* [PROVIDED INFORMATION]:
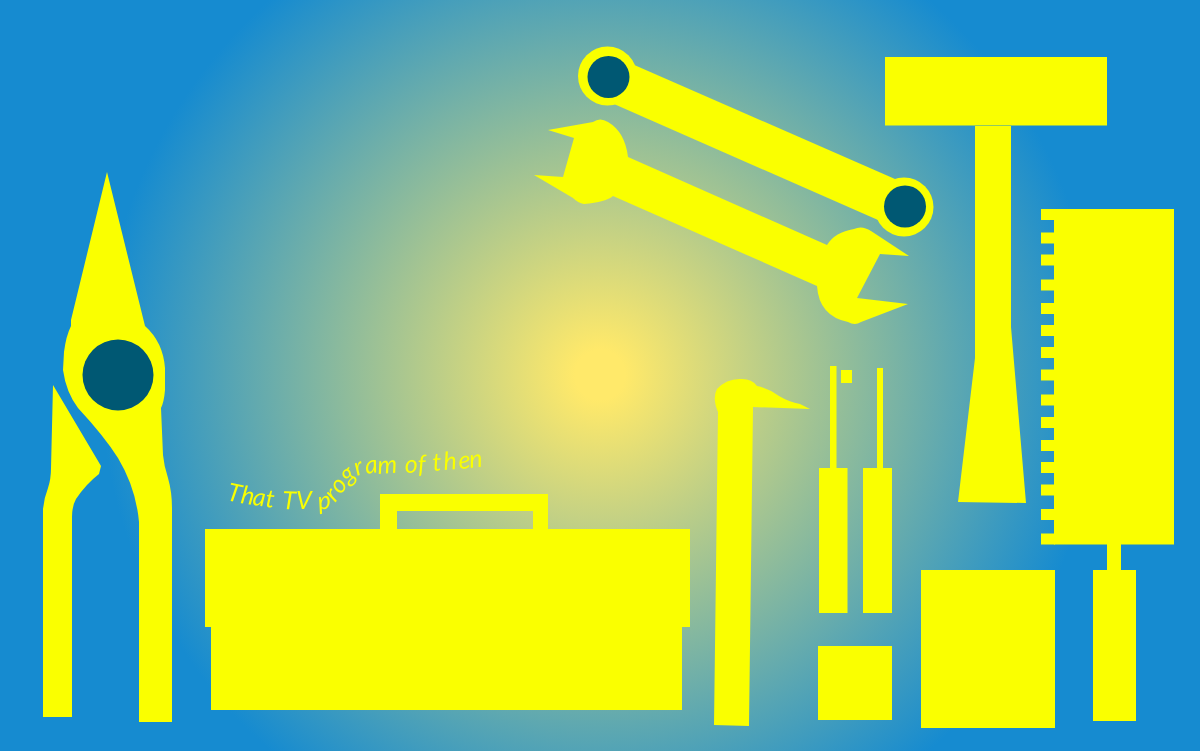
<!DOCTYPE html>
<html lang="en">
<head>
<meta charset="utf-8">
<title>Toolbox and tools</title>
<style>
:root {
  --sky: #168bd0;
  --glow: #ffe96a;
  --tool: #faff00;
  --pivot: #005873;
}
html, body { margin: 0; overflow: hidden; background: var(--sky); }
svg { display: block; width: 1200px; height: 751px; }
.glow-centre { stop-color: var(--glow); }
.glow-edge { stop-color: var(--sky); }
.tools { fill: var(--tool); }
.pivot { fill: var(--pivot); }
.caption { fill: var(--tool); font: italic 400 25px Lato, "Open Sans", sans-serif; }
</style>
</head>
<body>
<svg viewBox="0 0 1200 751" aria-label="Yellow tools around a toolbox">
  <defs>
    <radialGradient id="glow" gradientUnits="userSpaceOnUse" cx="600" cy="375" r="500">
      <stop class="glow-centre" offset="0.05"/>
      <stop class="glow-edge" offset="1"/>
    </radialGradient>
    <rect id="saw-tooth" x="1041" width="14" height="11"/>
  </defs>

  <rect class="background" width="1200" height="751" fill="url(#glow)"/>

  <g class="tools">
    <g id="pliers">
      <path d="M107 172L145 326Q163 342 165 368V390Q164 402 161 408L163 455Q164 466 168 478Q172 492 172 508V722H139V522Q136 488 118 458Q104 436 78 408Q66 392 63 370L64 352Q66 336 71 326V320Z"/>
      <path d="M53 385L101 466L99 474Q86 484 76 499Q72 506 72 517V717H43V509Q44 498 48 488Q51 479 51 468Z"/>
      <circle class="pivot" cx="118" cy="375" r="35.5"/>
    </g>

    <g id="toolbox">
      <path fill-rule="evenodd" d="M380 494H548V530H380ZM397 511V530H533V511Z"/>
      <path d="M205 529H690V627H682V710H211V627H205Z"/>
    </g>

    <g id="ring-spanner">
      <path d="M632 64L895 179L878 220L614 104Z"/>
      <circle cx="607.5" cy="76" r="29.5"/>
      <circle cx="904" cy="207" r="29.5"/>
      <circle class="pivot" cx="608.5" cy="77" r="21"/>
      <circle class="pivot" cx="905" cy="206.5" r="21"/>
    </g>

    <path id="open-spanner" d="M548 130L593 122Q600 117 608 122Q625 132 628 157L827 245Q835 232 854 229Q862 225 871 231L909 256L880 254L857 298L908 304L861 322Q855 326 848 322Q819 316 817 286L613 196Q606 202 584 204Q578 203 573 198L534 175L563 177L574 138Z"/>

    <g id="hammer">
      <rect x="885" y="57" width="222" height="68.5"/>
      <path d="M975 126H1011V327L1026 503L958 502L975 358Z"/>
    </g>

    <g id="saw">
      <rect x="1054" y="209" width="120" height="335.5"/>
      <use href="#saw-tooth" y="209"/>
      <use href="#saw-tooth" y="232.5"/>
      <use href="#saw-tooth" y="254.5"/>
      <use href="#saw-tooth" y="279.5"/>
      <use href="#saw-tooth" y="303"/>
      <use href="#saw-tooth" y="325"/>
      <use href="#saw-tooth" y="347"/>
      <use href="#saw-tooth" y="369.5"/>
      <use href="#saw-tooth" y="394.5"/>
      <use href="#saw-tooth" y="417"/>
      <use href="#saw-tooth" y="440"/>
      <use href="#saw-tooth" y="462"/>
      <use href="#saw-tooth" y="484.5"/>
      <use href="#saw-tooth" y="509"/>
      <use href="#saw-tooth" y="533.5"/>
      <rect x="1107" y="544" width="14" height="27"/>
      <rect x="1093" y="570" width="43" height="151"/>
    </g>

    <path id="pry-bar" d="M718 412Q712 398 717 389Q727 378 742 379Q752 379 757 386Q768 388 779 396Q789 402 800 404L810 409L753 407L749 726L714 725Z"/>

    <g id="screwdrivers">
      <rect x="830" y="366" width="6.5" height="103"/>
      <rect x="819" y="468" width="28.5" height="145"/>
      <rect x="877" y="368" width="6" height="101"/>
      <rect x="863" y="468" width="29" height="145"/>
      <rect x="841" y="370" width="11" height="13"/>
    </g>

    <rect id="small-block" x="818" y="646" width="74" height="74"/>
    <rect id="large-block" x="921" y="570" width="134" height="158"/>
  </g>

  <text class="caption"
    x="226 240 252 265 274 282 296 312 319 335 341 348 357 366 378 398 405 418 428 433 444 459 470 477"
    y="500 503 505 507 508 509 509 509 510 503 495 484 476 474 474 473 473 473 472 471 470 469 468 467"
    rotate="12 9 7 5 0 2 0 0 -10 -50 -55 -42 -20 -8 -4 0 -2 -2 0 -4 -4 -4 -6 -6">That TV program of then</text>
</svg>
</body>
</html>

* [PROBLEM STATEMENT]:
Retype the records exactly, but skip the pictures.

* [RESPONSE TO THE TASK]:
<!DOCTYPE html>
<html lang="en">
<head>
<meta charset="utf-8">
<title>Toolbox and tools</title>
<style>
:root {
  --sky: #168bd0;
  --glow: #ffe96a;
  --tool: #faff00;
  --pivot: #005873;
}
html, body { margin: 0; overflow: hidden; background: var(--sky); }
svg { display: block; width: 1200px; height: 751px; }
.glow-centre { stop-color: var(--glow); }
.glow-edge { stop-color: var(--sky); }
.tools { fill: var(--tool); }
.pivot { fill: var(--pivot); }
.caption { fill: var(--tool); font: italic 400 25px Lato, "Open Sans", sans-serif; }
</style>
</head>
<body>
<svg viewBox="0 0 1200 751" aria-label="Yellow tools around a toolbox">
  <defs>
    <radialGradient id="glow" gradientUnits="userSpaceOnUse" cx="600" cy="375" r="500">
      <stop class="glow-centre" offset="0.05"/>
      <stop class="glow-edge" offset="1"/>
    </radialGradient>
    <rect id="saw-tooth" x="1041" width="14" height="11"/>
  </defs>

  <rect class="background" width="1200" height="751" fill="url(#glow)"/>

  <g class="tools">
    <g id="pliers">
      <path d="M107 172L145 326Q163 342 165 368V390Q164 402 161 408L163 455Q164 466 168 478Q172 492 172 508V722H139V522Q136 488 118 458Q104 436 78 408Q66 392 63 370L64 352Q66 336 71 326V320Z"/>
      <path d="M53 385L101 466L99 474Q86 484 76 499Q72 506 72 517V717H43V509Q44 498 48 488Q51 479 51 468Z"/>
      <circle class="pivot" cx="118" cy="375" r="35.5"/>
    </g>

    <g id="toolbox">
      <path fill-rule="evenodd" d="M380 494H548V530H380ZM397 511V530H533V511Z"/>
      <path d="M205 529H690V627H682V710H211V627H205Z"/>
    </g>

    <g id="ring-spanner">
      <path d="M632 64L895 179L878 220L614 104Z"/>
      <circle cx="607.5" cy="76" r="29.5"/>
      <circle cx="904" cy="207" r="29.5"/>
      <circle class="pivot" cx="608.5" cy="77" r="21"/>
      <circle class="pivot" cx="905" cy="206.5" r="21"/>
    </g>

    <path id="open-spanner" d="M548 130L593 122Q600 117 608 122Q625 132 628 157L827 245Q835 232 854 229Q862 225 871 231L909 256L880 254L857 298L908 304L861 322Q855 326 848 322Q819 316 817 286L613 196Q606 202 584 204Q578 203 573 198L534 175L563 177L574 138Z"/>

    <g id="hammer">
      <rect x="885" y="57" width="222" height="68.5"/>
      <path d="M975 126H1011V327L1026 503L958 502L975 358Z"/>
    </g>

    <g id="saw">
      <rect x="1054" y="209" width="120" height="335.5"/>
      <use href="#saw-tooth" y="209"/>
      <use href="#saw-tooth" y="232.5"/>
      <use href="#saw-tooth" y="254.5"/>
      <use href="#saw-tooth" y="279.5"/>
      <use href="#saw-tooth" y="303"/>
      <use href="#saw-tooth" y="325"/>
      <use href="#saw-tooth" y="347"/>
      <use href="#saw-tooth" y="369.5"/>
      <use href="#saw-tooth" y="394.5"/>
      <use href="#saw-tooth" y="417"/>
      <use href="#saw-tooth" y="440"/>
      <use href="#saw-tooth" y="462"/>
      <use href="#saw-tooth" y="484.5"/>
      <use href="#saw-tooth" y="509"/>
      <use href="#saw-tooth" y="533.5"/>
      <rect x="1107" y="544" width="14" height="27"/>
      <rect x="1093" y="570" width="43" height="151"/>
    </g>

    <path id="pry-bar" d="M718 412Q712 398 717 389Q727 378 742 379Q752 379 757 386Q768 388 779 396Q789 402 800 404L810 409L753 407L749 726L714 725Z"/>

    <g id="screwdrivers">
      <rect x="830" y="366" width="6.5" height="103"/>
      <rect x="819" y="468" width="28.5" height="145"/>
      <rect x="877" y="368" width="6" height="101"/>
      <rect x="863" y="468" width="29" height="145"/>
      <rect x="841" y="370" width="11" height="13"/>
    </g>

    <rect id="small-block" x="818" y="646" width="74" height="74"/>
    <rect id="large-block" x="921" y="570" width="134" height="158"/>
  </g>

  <text class="caption"
    x="226 240 252 265 274 282 296 312 319 335 341 348 357 366 378 398 405 418 428 433 444 459 470 477"
    y="500 503 505 507 508 509 509 509 510 503 495 484 476 474 474 473 473 473 472 471 470 469 468 467"
    rotate="12 9 7 5 0 2 0 0 -10 -50 -55 -42 -20 -8 -4 0 -2 -2 0 -4 -4 -4 -6 -6">That TV program of then</text>
</svg>
</body>
</html>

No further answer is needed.